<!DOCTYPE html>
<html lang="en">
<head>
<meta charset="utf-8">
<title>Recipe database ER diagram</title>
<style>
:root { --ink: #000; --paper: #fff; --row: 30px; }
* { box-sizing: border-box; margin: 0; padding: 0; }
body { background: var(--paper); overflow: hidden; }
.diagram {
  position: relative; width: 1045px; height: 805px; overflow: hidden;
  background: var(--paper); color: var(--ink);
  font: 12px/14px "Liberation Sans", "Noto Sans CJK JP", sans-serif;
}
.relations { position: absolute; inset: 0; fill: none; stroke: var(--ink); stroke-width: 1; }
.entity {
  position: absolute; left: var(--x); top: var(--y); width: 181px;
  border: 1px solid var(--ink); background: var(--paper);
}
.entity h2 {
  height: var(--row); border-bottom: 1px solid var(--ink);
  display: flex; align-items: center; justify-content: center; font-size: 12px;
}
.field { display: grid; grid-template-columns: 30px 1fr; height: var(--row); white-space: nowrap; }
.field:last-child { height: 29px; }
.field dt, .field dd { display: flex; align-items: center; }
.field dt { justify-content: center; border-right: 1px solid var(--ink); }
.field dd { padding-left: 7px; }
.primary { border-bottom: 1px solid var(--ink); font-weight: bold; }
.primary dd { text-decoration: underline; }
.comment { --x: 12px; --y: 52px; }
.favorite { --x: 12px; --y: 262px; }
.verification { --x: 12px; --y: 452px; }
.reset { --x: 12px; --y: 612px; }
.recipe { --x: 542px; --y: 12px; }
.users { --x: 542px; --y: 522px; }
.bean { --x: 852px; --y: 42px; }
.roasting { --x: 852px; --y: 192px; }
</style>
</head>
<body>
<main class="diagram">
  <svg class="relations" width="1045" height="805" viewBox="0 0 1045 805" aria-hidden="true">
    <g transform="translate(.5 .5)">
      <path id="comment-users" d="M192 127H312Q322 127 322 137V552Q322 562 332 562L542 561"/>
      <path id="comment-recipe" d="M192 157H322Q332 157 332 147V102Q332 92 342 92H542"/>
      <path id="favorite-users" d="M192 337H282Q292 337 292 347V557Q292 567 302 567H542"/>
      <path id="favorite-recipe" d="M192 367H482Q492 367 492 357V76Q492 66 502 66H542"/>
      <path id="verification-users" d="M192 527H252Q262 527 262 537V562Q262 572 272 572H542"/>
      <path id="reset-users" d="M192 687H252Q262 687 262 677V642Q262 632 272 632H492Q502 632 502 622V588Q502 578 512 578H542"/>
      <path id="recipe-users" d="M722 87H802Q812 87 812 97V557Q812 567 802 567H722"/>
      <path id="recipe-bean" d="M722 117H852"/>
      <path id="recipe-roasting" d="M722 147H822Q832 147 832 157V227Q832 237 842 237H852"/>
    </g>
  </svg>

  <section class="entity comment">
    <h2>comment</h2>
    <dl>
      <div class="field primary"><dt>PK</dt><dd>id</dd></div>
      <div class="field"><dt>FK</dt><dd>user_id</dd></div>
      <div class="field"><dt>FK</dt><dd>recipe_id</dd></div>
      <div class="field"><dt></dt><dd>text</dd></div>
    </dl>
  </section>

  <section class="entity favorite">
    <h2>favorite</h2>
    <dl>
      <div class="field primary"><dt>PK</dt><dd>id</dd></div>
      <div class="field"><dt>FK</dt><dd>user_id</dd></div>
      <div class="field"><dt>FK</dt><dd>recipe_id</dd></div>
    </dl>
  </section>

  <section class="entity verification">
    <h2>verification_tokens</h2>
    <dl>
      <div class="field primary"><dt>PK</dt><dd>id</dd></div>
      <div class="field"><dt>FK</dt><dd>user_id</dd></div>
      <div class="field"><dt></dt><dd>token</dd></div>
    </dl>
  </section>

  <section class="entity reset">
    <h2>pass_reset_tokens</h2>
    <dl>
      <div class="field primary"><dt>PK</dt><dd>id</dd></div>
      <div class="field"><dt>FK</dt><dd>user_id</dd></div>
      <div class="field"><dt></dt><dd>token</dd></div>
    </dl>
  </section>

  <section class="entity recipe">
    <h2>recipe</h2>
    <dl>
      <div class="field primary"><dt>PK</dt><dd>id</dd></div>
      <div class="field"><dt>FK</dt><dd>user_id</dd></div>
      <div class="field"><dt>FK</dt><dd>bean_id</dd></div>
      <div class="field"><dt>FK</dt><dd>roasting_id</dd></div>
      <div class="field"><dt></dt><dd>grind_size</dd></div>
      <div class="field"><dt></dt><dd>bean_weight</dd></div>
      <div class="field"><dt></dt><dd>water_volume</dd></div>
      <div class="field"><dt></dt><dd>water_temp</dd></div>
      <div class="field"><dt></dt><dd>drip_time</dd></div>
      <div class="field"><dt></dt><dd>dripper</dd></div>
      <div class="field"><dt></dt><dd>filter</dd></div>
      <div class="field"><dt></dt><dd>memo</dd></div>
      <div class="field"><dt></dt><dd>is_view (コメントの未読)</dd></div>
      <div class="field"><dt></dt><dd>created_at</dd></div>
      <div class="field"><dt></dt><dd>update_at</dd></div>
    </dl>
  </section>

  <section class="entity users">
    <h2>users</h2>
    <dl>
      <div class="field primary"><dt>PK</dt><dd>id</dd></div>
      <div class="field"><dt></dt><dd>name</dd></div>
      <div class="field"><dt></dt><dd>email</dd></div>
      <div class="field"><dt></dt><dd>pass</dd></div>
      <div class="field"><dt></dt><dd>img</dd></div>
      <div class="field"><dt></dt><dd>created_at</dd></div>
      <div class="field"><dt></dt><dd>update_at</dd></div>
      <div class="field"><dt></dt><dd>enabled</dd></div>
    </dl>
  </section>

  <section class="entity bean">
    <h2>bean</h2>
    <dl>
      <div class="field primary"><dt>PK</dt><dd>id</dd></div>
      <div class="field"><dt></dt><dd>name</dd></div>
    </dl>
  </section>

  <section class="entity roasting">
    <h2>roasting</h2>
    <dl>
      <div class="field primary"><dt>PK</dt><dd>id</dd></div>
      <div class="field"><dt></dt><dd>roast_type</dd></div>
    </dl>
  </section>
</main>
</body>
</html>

§ YOUR OBJECTIVE
Nothing in the material may change; reproduce it all.

§ SOLUTION FOR THIS PROBLEM
<!DOCTYPE html>
<html lang="en">
<head>
<meta charset="utf-8">
<title>Recipe database ER diagram</title>
<style>
:root { --ink: #000; --paper: #fff; --row: 30px; }
* { box-sizing: border-box; margin: 0; padding: 0; }
body { background: var(--paper); overflow: hidden; }
.diagram {
  position: relative; width: 1045px; height: 805px; overflow: hidden;
  background: var(--paper); color: var(--ink);
  font: 12px/14px "Liberation Sans", "Noto Sans CJK JP", sans-serif;
}
.relations { position: absolute; inset: 0; fill: none; stroke: var(--ink); stroke-width: 1; }
.entity {
  position: absolute; left: var(--x); top: var(--y); width: 181px;
  border: 1px solid var(--ink); background: var(--paper);
}
.entity h2 {
  height: var(--row); border-bottom: 1px solid var(--ink);
  display: flex; align-items: center; justify-content: center; font-size: 12px;
}
.field { display: grid; grid-template-columns: 30px 1fr; height: var(--row); white-space: nowrap; }
.field:last-child { height: 29px; }
.field dt, .field dd { display: flex; align-items: center; }
.field dt { justify-content: center; border-right: 1px solid var(--ink); }
.field dd { padding-left: 7px; }
.primary { border-bottom: 1px solid var(--ink); font-weight: bold; }
.primary dd { text-decoration: underline; }
.comment { --x: 12px; --y: 52px; }
.favorite { --x: 12px; --y: 262px; }
.verification { --x: 12px; --y: 452px; }
.reset { --x: 12px; --y: 612px; }
.recipe { --x: 542px; --y: 12px; }
.users { --x: 542px; --y: 522px; }
.bean { --x: 852px; --y: 42px; }
.roasting { --x: 852px; --y: 192px; }
</style>
</head>
<body>
<main class="diagram">
  <svg class="relations" width="1045" height="805" viewBox="0 0 1045 805" aria-hidden="true">
    <g transform="translate(.5 .5)">
      <path id="comment-users" d="M192 127H312Q322 127 322 137V552Q322 562 332 562L542 561"/>
      <path id="comment-recipe" d="M192 157H322Q332 157 332 147V102Q332 92 342 92H542"/>
      <path id="favorite-users" d="M192 337H282Q292 337 292 347V557Q292 567 302 567H542"/>
      <path id="favorite-recipe" d="M192 367H482Q492 367 492 357V76Q492 66 502 66H542"/>
      <path id="verification-users" d="M192 527H252Q262 527 262 537V562Q262 572 272 572H542"/>
      <path id="reset-users" d="M192 687H252Q262 687 262 677V642Q262 632 272 632H492Q502 632 502 622V588Q502 578 512 578H542"/>
      <path id="recipe-users" d="M722 87H802Q812 87 812 97V557Q812 567 802 567H722"/>
      <path id="recipe-bean" d="M722 117H852"/>
      <path id="recipe-roasting" d="M722 147H822Q832 147 832 157V227Q832 237 842 237H852"/>
    </g>
  </svg>

  <section class="entity comment">
    <h2>comment</h2>
    <dl>
      <div class="field primary"><dt>PK</dt><dd>id</dd></div>
      <div class="field"><dt>FK</dt><dd>user_id</dd></div>
      <div class="field"><dt>FK</dt><dd>recipe_id</dd></div>
      <div class="field"><dt></dt><dd>text</dd></div>
    </dl>
  </section>

  <section class="entity favorite">
    <h2>favorite</h2>
    <dl>
      <div class="field primary"><dt>PK</dt><dd>id</dd></div>
      <div class="field"><dt>FK</dt><dd>user_id</dd></div>
      <div class="field"><dt>FK</dt><dd>recipe_id</dd></div>
    </dl>
  </section>

  <section class="entity verification">
    <h2>verification_tokens</h2>
    <dl>
      <div class="field primary"><dt>PK</dt><dd>id</dd></div>
      <div class="field"><dt>FK</dt><dd>user_id</dd></div>
      <div class="field"><dt></dt><dd>token</dd></div>
    </dl>
  </section>

  <section class="entity reset">
    <h2>pass_reset_tokens</h2>
    <dl>
      <div class="field primary"><dt>PK</dt><dd>id</dd></div>
      <div class="field"><dt>FK</dt><dd>user_id</dd></div>
      <div class="field"><dt></dt><dd>token</dd></div>
    </dl>
  </section>

  <section class="entity recipe">
    <h2>recipe</h2>
    <dl>
      <div class="field primary"><dt>PK</dt><dd>id</dd></div>
      <div class="field"><dt>FK</dt><dd>user_id</dd></div>
      <div class="field"><dt>FK</dt><dd>bean_id</dd></div>
      <div class="field"><dt>FK</dt><dd>roasting_id</dd></div>
      <div class="field"><dt></dt><dd>grind_size</dd></div>
      <div class="field"><dt></dt><dd>bean_weight</dd></div>
      <div class="field"><dt></dt><dd>water_volume</dd></div>
      <div class="field"><dt></dt><dd>water_temp</dd></div>
      <div class="field"><dt></dt><dd>drip_time</dd></div>
      <div class="field"><dt></dt><dd>dripper</dd></div>
      <div class="field"><dt></dt><dd>filter</dd></div>
      <div class="field"><dt></dt><dd>memo</dd></div>
      <div class="field"><dt></dt><dd>is_view (コメントの未読)</dd></div>
      <div class="field"><dt></dt><dd>created_at</dd></div>
      <div class="field"><dt></dt><dd>update_at</dd></div>
    </dl>
  </section>

  <section class="entity users">
    <h2>users</h2>
    <dl>
      <div class="field primary"><dt>PK</dt><dd>id</dd></div>
      <div class="field"><dt></dt><dd>name</dd></div>
      <div class="field"><dt></dt><dd>email</dd></div>
      <div class="field"><dt></dt><dd>pass</dd></div>
      <div class="field"><dt></dt><dd>img</dd></div>
      <div class="field"><dt></dt><dd>created_at</dd></div>
      <div class="field"><dt></dt><dd>update_at</dd></div>
      <div class="field"><dt></dt><dd>enabled</dd></div>
    </dl>
  </section>

  <section class="entity bean">
    <h2>bean</h2>
    <dl>
      <div class="field primary"><dt>PK</dt><dd>id</dd></div>
      <div class="field"><dt></dt><dd>name</dd></div>
    </dl>
  </section>

  <section class="entity roasting">
    <h2>roasting</h2>
    <dl>
      <div class="field primary"><dt>PK</dt><dd>id</dd></div>
      <div class="field"><dt></dt><dd>roast_type</dd></div>
    </dl>
  </section>
</main>
</body>
</html>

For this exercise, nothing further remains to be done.